NEW MEXICO  - In 2008, back when she was a fresh-faced Disney star, a reporter asked Demi Lovato about her taste in music. “What fascinates me,” she said, “is metal.” She continued by namechecking hardcore bands Dimmu Borgir and Job For A Cowboy, whose songs were called things like Reduced to Mere Filth and Tormentor of Christian Souls. Then, the 15-year-old had second thoughts. “I think Disney Channel president Gary Marsh would kill me.” That irreverent candour has always been part of Lovato’s appeal. from her days on kids’ TV to her platinum-selling music career, via stints on the US X Factor and the sitcom Will & Grace.

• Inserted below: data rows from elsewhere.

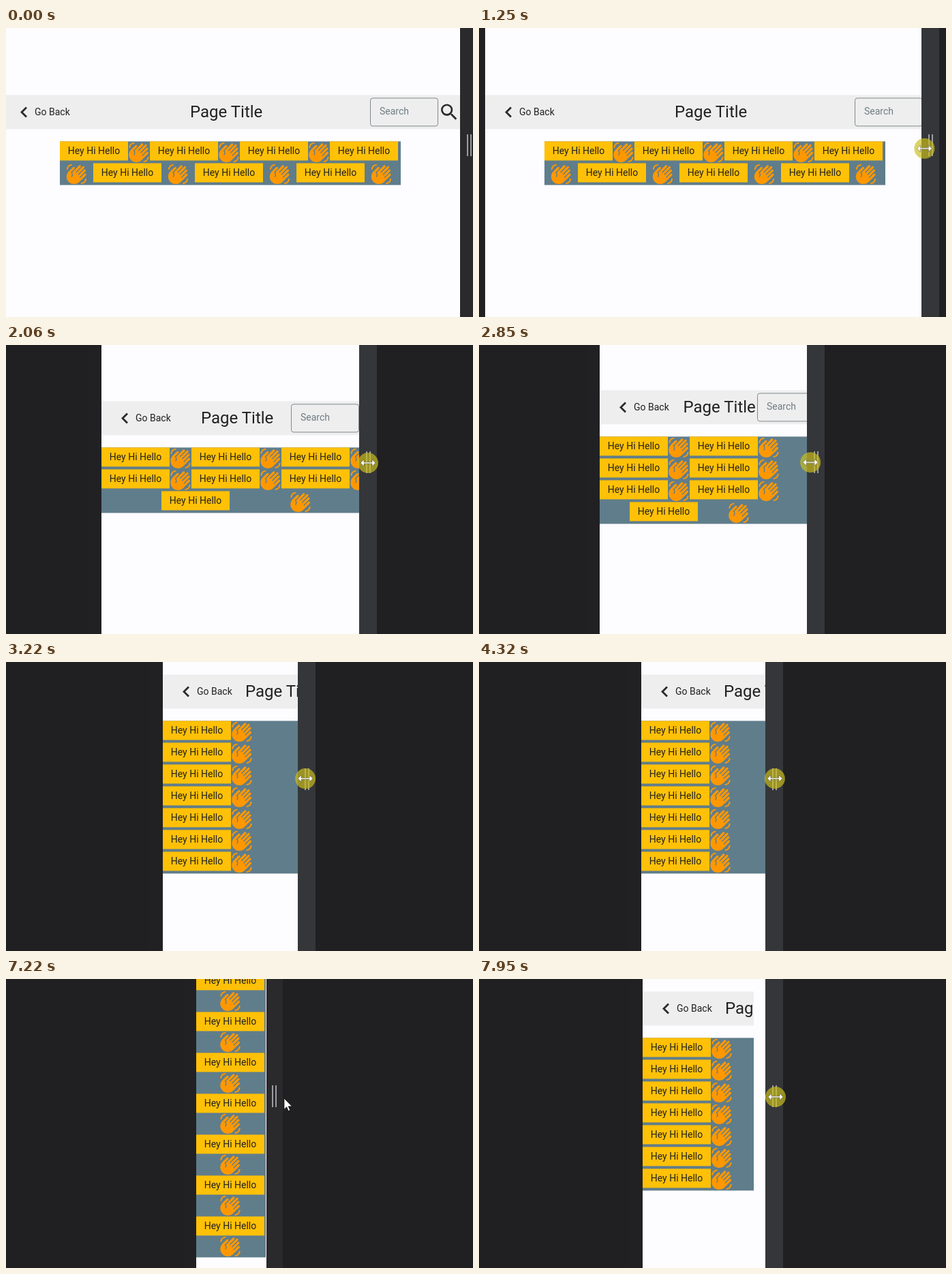
Recreate the animation shown at these times as an HTML page. Size 685x424 px, loop 7990 ms.

```html
<!DOCTYPE html>
<html lang="en">
<head>
<meta charset="utf-8">
<title>Responsive wrap</title>
<style>
  html, body { margin: 0; width: 100%; height: 100%; overflow: hidden; background: #202022; }
  #stage { position: relative; width: 685px; height: 424px; overflow: hidden; font: 14px Roboto, sans-serif; color: #212121; }
  #stage div, #stage svg { position: absolute; white-space: nowrap; }
  #grip { top: 0; width: 19px; height: 424px; background: #212123; }
  #panel { top: 0; width: 26px; height: 424px; background: #2a2a2d; }
  #panel.hover { background: #35363a; }
  #panel div { top: 156px; width: 2px; height: 32px; background: #9c9da0; }
  #view { top: 0; height: 424px; overflow: hidden; background: #fdfcff; }
  #page { left: 0; top: 0; transform: translateY(.4px); }
  #header { left: 0; height: 50px; overflow: hidden; background: #eee; }
  #back { left: 50px; top: 0; line-height: 50px; }
  #name { top: 0; line-height: 50px; font-size: 24px; }
  #search { top: 0; width: 132px; height: 50px; }
  #field { box-sizing: border-box; left: 0; top: 4px; width: 100px; height: 42px; border: 1px solid #80898e; border-radius: 4px; padding-left: 13px; line-height: 39px; color: #6f7d83; }
  #wrap { background: #607d8b; }
  .button, .hand { left: 0; top: 0; }
  .button { width: 100px; height: 28px; line-height: 28px; text-align: center; background: #ffc107; }
  .hand { width: 32px; height: 32px; fill: #ff9800; }
  #cursor { left: 0; top: 0; overflow: visible; }
</style>
</head>
<body>
<div id="stage">
  <div id="grip"></div>
  <div id="panel"><div style="left:10px"></div><div style="left:15px"></div></div>
  <div id="view">
    <div id="page">
      <div id="header">
        <svg style="left:28px;top:16px" width="14" height="18"><path d="M10 2 3 9l7 7" fill="none" stroke="#2b2b2b" stroke-width="2.8"/></svg>
        <div id="back">Go Back</div>
        <div id="name">Page Title</div>
        <div id="search">
          <div id="field">Search</div>
          <svg style="left:100px;top:9px" width="32" height="32" viewBox="0 0 24 24"><path fill="#2b2b2b" d="M15.5 14h-.79l-.28-.27A6.47 6.47 0 0 0 16 9.5 6.5 6.5 0 1 0 9.5 16c1.61 0 3.09-.59 4.23-1.57l.27.28v.79l5 4.99L20.49 19l-4.99-5zm-6 0a4.5 4.5 0 1 1 0-9 4.5 4.5 0 0 1 0 9z"/></svg>
        </div>
      </div>
      <div id="wrap"></div>
    </div>
  </div>
  <svg id="cursor" width="1" height="1">
    <circle id="press" r="15" fill="#cbbf1c" fill-opacity=".68"/>
    <path id="resize" d="M-11 0-6-5V-1H6V-5L11 0 6 5V1H-6V5Z" fill="#fffdee" stroke="#444" stroke-width=".5"/>
    <path id="arrow" d="M0 0V16.5L3.8 13 6.3 18.8 9 17.6 6.5 12H11.8Z" fill="#fff" stroke="#111"/>
  </svg>
</div>
<svg width="0" height="0" style="position:absolute">
  <symbol id="wave" viewBox="0 0 24 24"><path d="M23 17c0 3.31-2.69 6-6 6v-1.5c2.48 0 4.5-2.02 4.5-4.5H23zM1 7c0-3.31 2.69-6 6-6v1.5C4.52 2.5 2.5 4.52 2.5 7H1zm7.01-2.68l-4.6 4.6c-3.22 3.22-3.22 8.45 0 11.67s8.45 3.22 11.67 0l7.07-7.07c.49-.49.49-1.28 0-1.77-.49-.49-1.28-.49-1.77 0l-4.42 4.42-.71-.71 6.54-6.54c.49-.49.49-1.28 0-1.77s-1.28-.49-1.77 0l-5.83 5.83-.71-.71 6.89-6.89c.49-.49.49-1.28 0-1.77s-1.28-.49-1.77 0l-6.89 6.89-.71-.7 5.48-5.48c.49-.49.49-1.28 0-1.77s-1.28-.49-1.77 0l-7.62 7.62c1.22 1.57 1.11 3.84-.33 5.28l-.71-.71c1.17-1.17 1.17-3.07 0-4.24l-.35-.35 4.07-4.07c.49-.49.49-1.28 0-1.77-.49-.49-1.28-.49-1.77 0z"/></symbol>
</svg>
<script>
const LOOP = 7990, ENTER = 30, GRAB = 1140, RELEASE = 5830, LEAVE = 6310, RETURN = 6780, REGRAB = 7440;
const GRAB_OFFSET = 14, MIRROR = 658, EDGE_LAG = 42;
const $ = id => document.getElementById(id);
const clamp = (v, lo, hi) => Math.min(hi, Math.max(lo, v));

// Pointer glides: start, end, x, y and ease-out power.
const START = { x: 670, y: 400 };
const GLIDES = [
  [ENTER, 200, 640, 132, 1],
  [200, 290, 680, 177.5],
  [GRAB, 1920, 537, 174, 1.34],
  [1960, 2060, 531],
  [2200, 2310, 524.5],
  [2680, 3390, 434, 171],
  [4320, 4960, 393.5, 171],
  [RELEASE, LEAVE, 625, 430, 1],
  [LEAVE, RETURN, 659, 422],
  [RETURN, 7220, 408, 175],
  [7220, REGRAB, 393.5, 171],
  [7610, 7950, 435, 173, 1.8],
];

function pointer(t) {
  let { x, y } = START;
  for (const [start, end, toX, toY = 173, power = 2] of GLIDES) {
    const p = 1 - (1 - clamp((t - start) / (end - start), 0, 1)) ** power;
    x += (toX - x) * p;
    y += (toY - y) * p;
  }
  return { x, y };
}

// The edge follows the pointer only while it is held.
function edgeAt(t) {
  const held = t < REGRAB ? clamp(t, GRAB, RELEASE) : t;
  return pointer(held).x - GRAB_OFFSET;
}

const items = Array.from({ length: 14 }, (_, i) => {
  const isButton = i % 2 === 0;
  $('wrap').insertAdjacentHTML('beforeend', isButton
    ? '<div class="button">Hey Hi Hello</div>'
    : '<svg class="hand"><use href="#wave"/></svg>');
  return { el: $('wrap').lastElementChild, w: isButton ? 100 : 32, h: isButton ? 28 : 32 };
});

function place(el, box) {
  for (const key in box) el.style[key] = box[key] + 'px';
}

// Fill rows, shrink to the widest one, and space every row evenly in that width.
function layoutItems(max) {
  const rows = [];
  for (const item of items) {
    let row = rows[rows.length - 1];
    if (!row || row.w + item.w > max) rows.push(row = { w: 0, h: 0, list: [] });
    row.list.push(item);
    row.w += item.w;
    row.h = Math.max(row.h, item.h);
  }
  const widest = Math.max(...rows.map(r => r.w));
  let top = 0;
  for (const row of rows) {
    const gap = (widest - row.w) / (row.list.length + 1);
    let left = gap;
    for (const item of row.list) {
      item.el.style.transform = `translate(${left}px, ${top}px)`;
      left += item.w + gap;
    }
    top += row.h;
  }
  return top;
}

function layoutPage(width) {
  const wrapWidth = Math.min(500, width);
  const height = layoutItems(wrapWidth);
  const top = 198 - height / 2;
  const gap = Math.max(0, (width - 360) / 2);
  place($('wrap'), { left: (width - wrapWidth) / 2, top, width: wrapWidth, height });
  place($('header'), { top: top - 68, width });
  place($('name'), { left: 121 + gap });
  place($('search'), { left: 228 + 2 * gap });
}

function drawPointer(t, edge) {
  const { x, y } = pointer(t);
  const shown = t >= ENTER && !(t >= LEAVE && t < RETURN);
  const pressed = (t >= GRAB && t < RELEASE) || t >= REGRAB;
  const over = shown && (pressed || (x >= edge && x < edge + 26));
  const show = (id, on) => {
    $(id).style.display = on ? '' : 'none';
    $(id).setAttribute('transform', `translate(${x} ${y})`);
  };
  show('press', pressed);
  show('resize', over);
  show('arrow', shown && !over);
  $('panel').classList.toggle('hover', over);
}

function draw() {
  const t = performance.now() % LOOP;
  const edge = edgeAt(t - EDGE_LAG);
  const panel = Math.round(edge);
  // The left side trails while the view grows; wider pages re-lay out later.
  const left = Math.round(MIRROR - Math.min(edge, edgeAt(t - 2 * EDGE_LAG)));
  const layoutLag = edge - 262;
  const width = Math.max(102, Math.round(2 * edgeAt(t - layoutLag) - MIRROR));
  place($('view'), { left, width: Math.max(panel - left, 103) });
  place($('grip'), { left: left - 19 });
  place($('panel'), { left: panel });
  layoutPage(width);
  drawPointer(t, panel);
  requestAnimationFrame(draw);
}
draw();
</script>
</body>
</html>
```
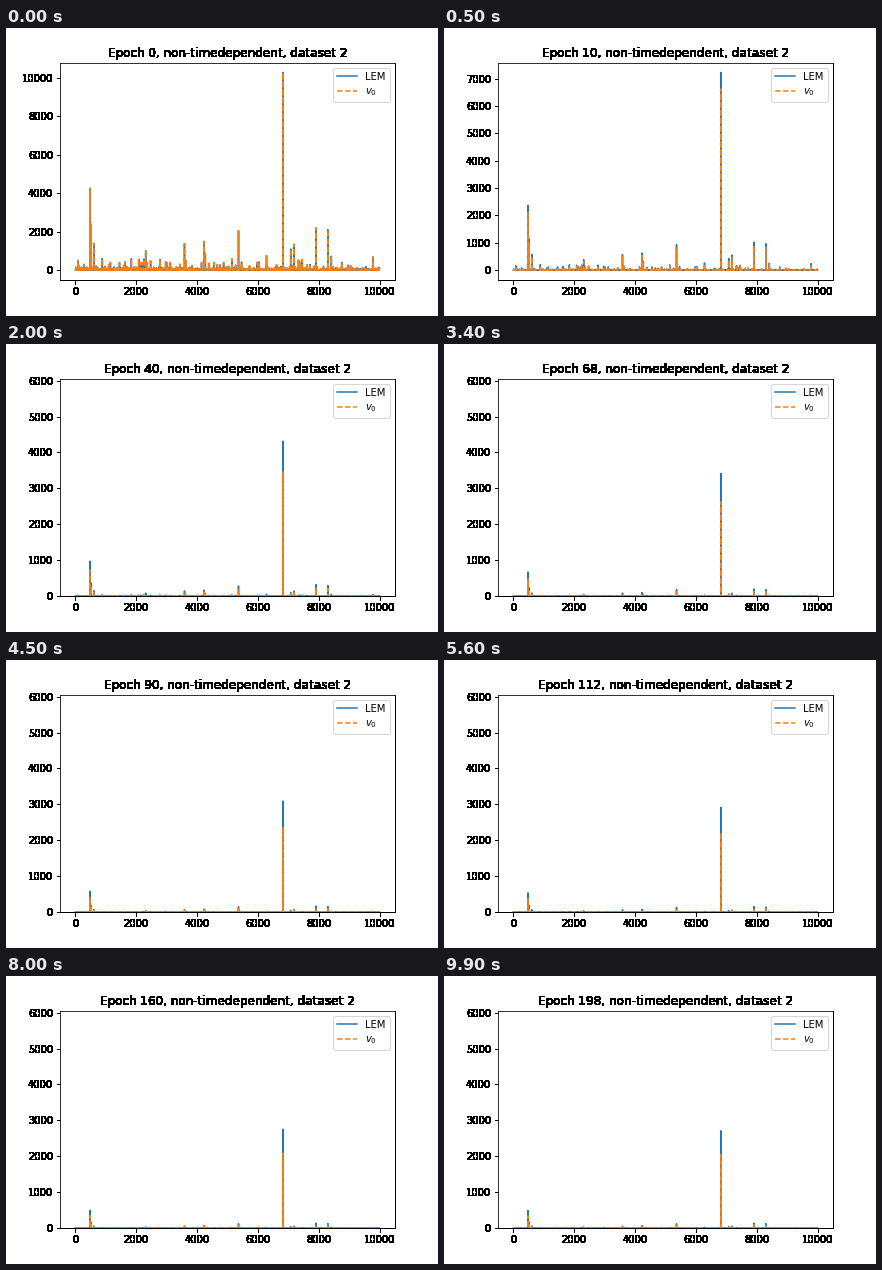
These frames come from a looping animation (432x288 px, 10000 ms). A matplotlib script:

```python
import numpy as np
import matplotlib.pyplot as plt
from matplotlib.animation import FuncAnimation

FRAMES, INTERVAL = 100, 100
EPOCHS_PER_FRAME = 2
LOCK_EPOCH, LOCKED_TOP = 20, 6060
PEAK, FLOOR = 10280, 2675
STEP = 5

# position and starting height of the tallest spikes
SPIKES = {
    486: 4260, 520: 2400, 610: 1400, 3590: 1380, 4230: 1500,
    5365: 2050, 6825: PEAK, 7190: 1350, 7910: 2200, 8300: 2100,
}

plt.rcParams.update({"font.family": "DejaVu Sans", "font.size": 10})


def make_shape():
    """Starting curve scaled to 1: low noise, minor spikes, tall spikes."""
    rng = np.random.default_rng(2)
    x = np.arange(0, 10000, STEP)
    y = np.minimum(22 * np.exp(1.1 * rng.normal(size=x.size)), 400)
    minor = rng.choice(x.size, 24, replace=False)
    y[minor] = np.minimum(400 + rng.exponential(300, minor.size), 1250)
    for pos, height in SPIKES.items():
        y[pos // STEP] = height
    return x, y / PEAK


def curves(epoch):
    """Both curves shrink, and small spikes fade faster than tall ones."""
    top = FLOOR + (PEAK - FLOOR) * np.exp(-(epoch / 23.3) ** 0.79)
    power = 1 + 0.95 * (1 - np.exp(-epoch / 30))
    gap = 1 - np.exp(-epoch / 24)
    lem = top * shape ** power
    v0 = top * (1 - 0.245 * gap) * shape ** (power + 0.1 * gap)
    return top, lem, v0


def harden(img, dpi):
    """Turn every touched pixel solid black, leaving no soft edges."""
    solid_img = np.zeros_like(img)
    solid_img[..., 3] = img[..., 3] > 0
    return solid_img, 0, 0


x, shape = make_shape()

fig = plt.figure(figsize=(6, 4), dpi=72, facecolor="white")
ax = fig.add_axes([0.125, 0.125, 0.775, 0.755])
solid, = ax.plot(x, shape, label="LEM")
dashed, = ax.plot(x, shape, "--", label="$v_0$")
ax.set_xlim(-500, 10500)
ax.legend(loc="upper right")
title = ax.set_title("", fontsize=12)

for artist in (title, ax.xaxis, ax.yaxis):
    artist.set_agg_filter(harden)
for side in ("right", "bottom"):
    ax.spines[side].set_linewidth(1)


def update(frame):
    epoch = frame * EPOCHS_PER_FRAME
    top, lem, v0 = curves(epoch)
    solid.set_ydata(lem)
    dashed.set_ydata(v0)
    if epoch < LOCK_EPOCH:
        ax.set_ylim(-0.05 * top, 1.05 * top)
    else:
        ax.set_ylim(0, LOCKED_TOP)
    title.set_text(f"Epoch {epoch}, non-timedependent, dataset 2")
    return solid, dashed, title


anim = FuncAnimation(fig, update, frames=FRAMES, interval=INTERVAL,
                     repeat=True, repeat_delay=0, blit=False)
plt.show()
```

But she’s never fulfilled the promise of a Demi Lovato metal album... until now. The singer’s eighth album, Holy Fvck, is a sonic assault of razor blade guitars and throat-scorching vocals that strips away the radio-friendly veneer of her earlier material. She signalled the stylistic shift earlier this year, with an Instagram post captioned: “A funeral for my pop music.” In the accompanying photo, Lovato raised both middle fingers to the camera, while surrounded by her record label team.

“It wasn’t an actual funeral,” laughs the star, “but I was in a label meeting and we all happened be wearing black and I was like, ‘This is perfect because I’m not playing pop music anymore. This is a rock album.’

“I definitely wanted to go harder with the sound.”

The music’s dark hues are matched by Lovato’s lyrics, which document the latest twists in her complicated journey through alcohol and drug addiction, mental health issues, treatment and recovery.

She started writing the album after a voluntary stint in rehab last December, which exposed a lot of “unresolved trauma” from her 20 years in the spotlight.

“I had learned to honour my anger rather than shoving it down, which I had been doing for quite some time, and that really showed in the lyrics,” she says.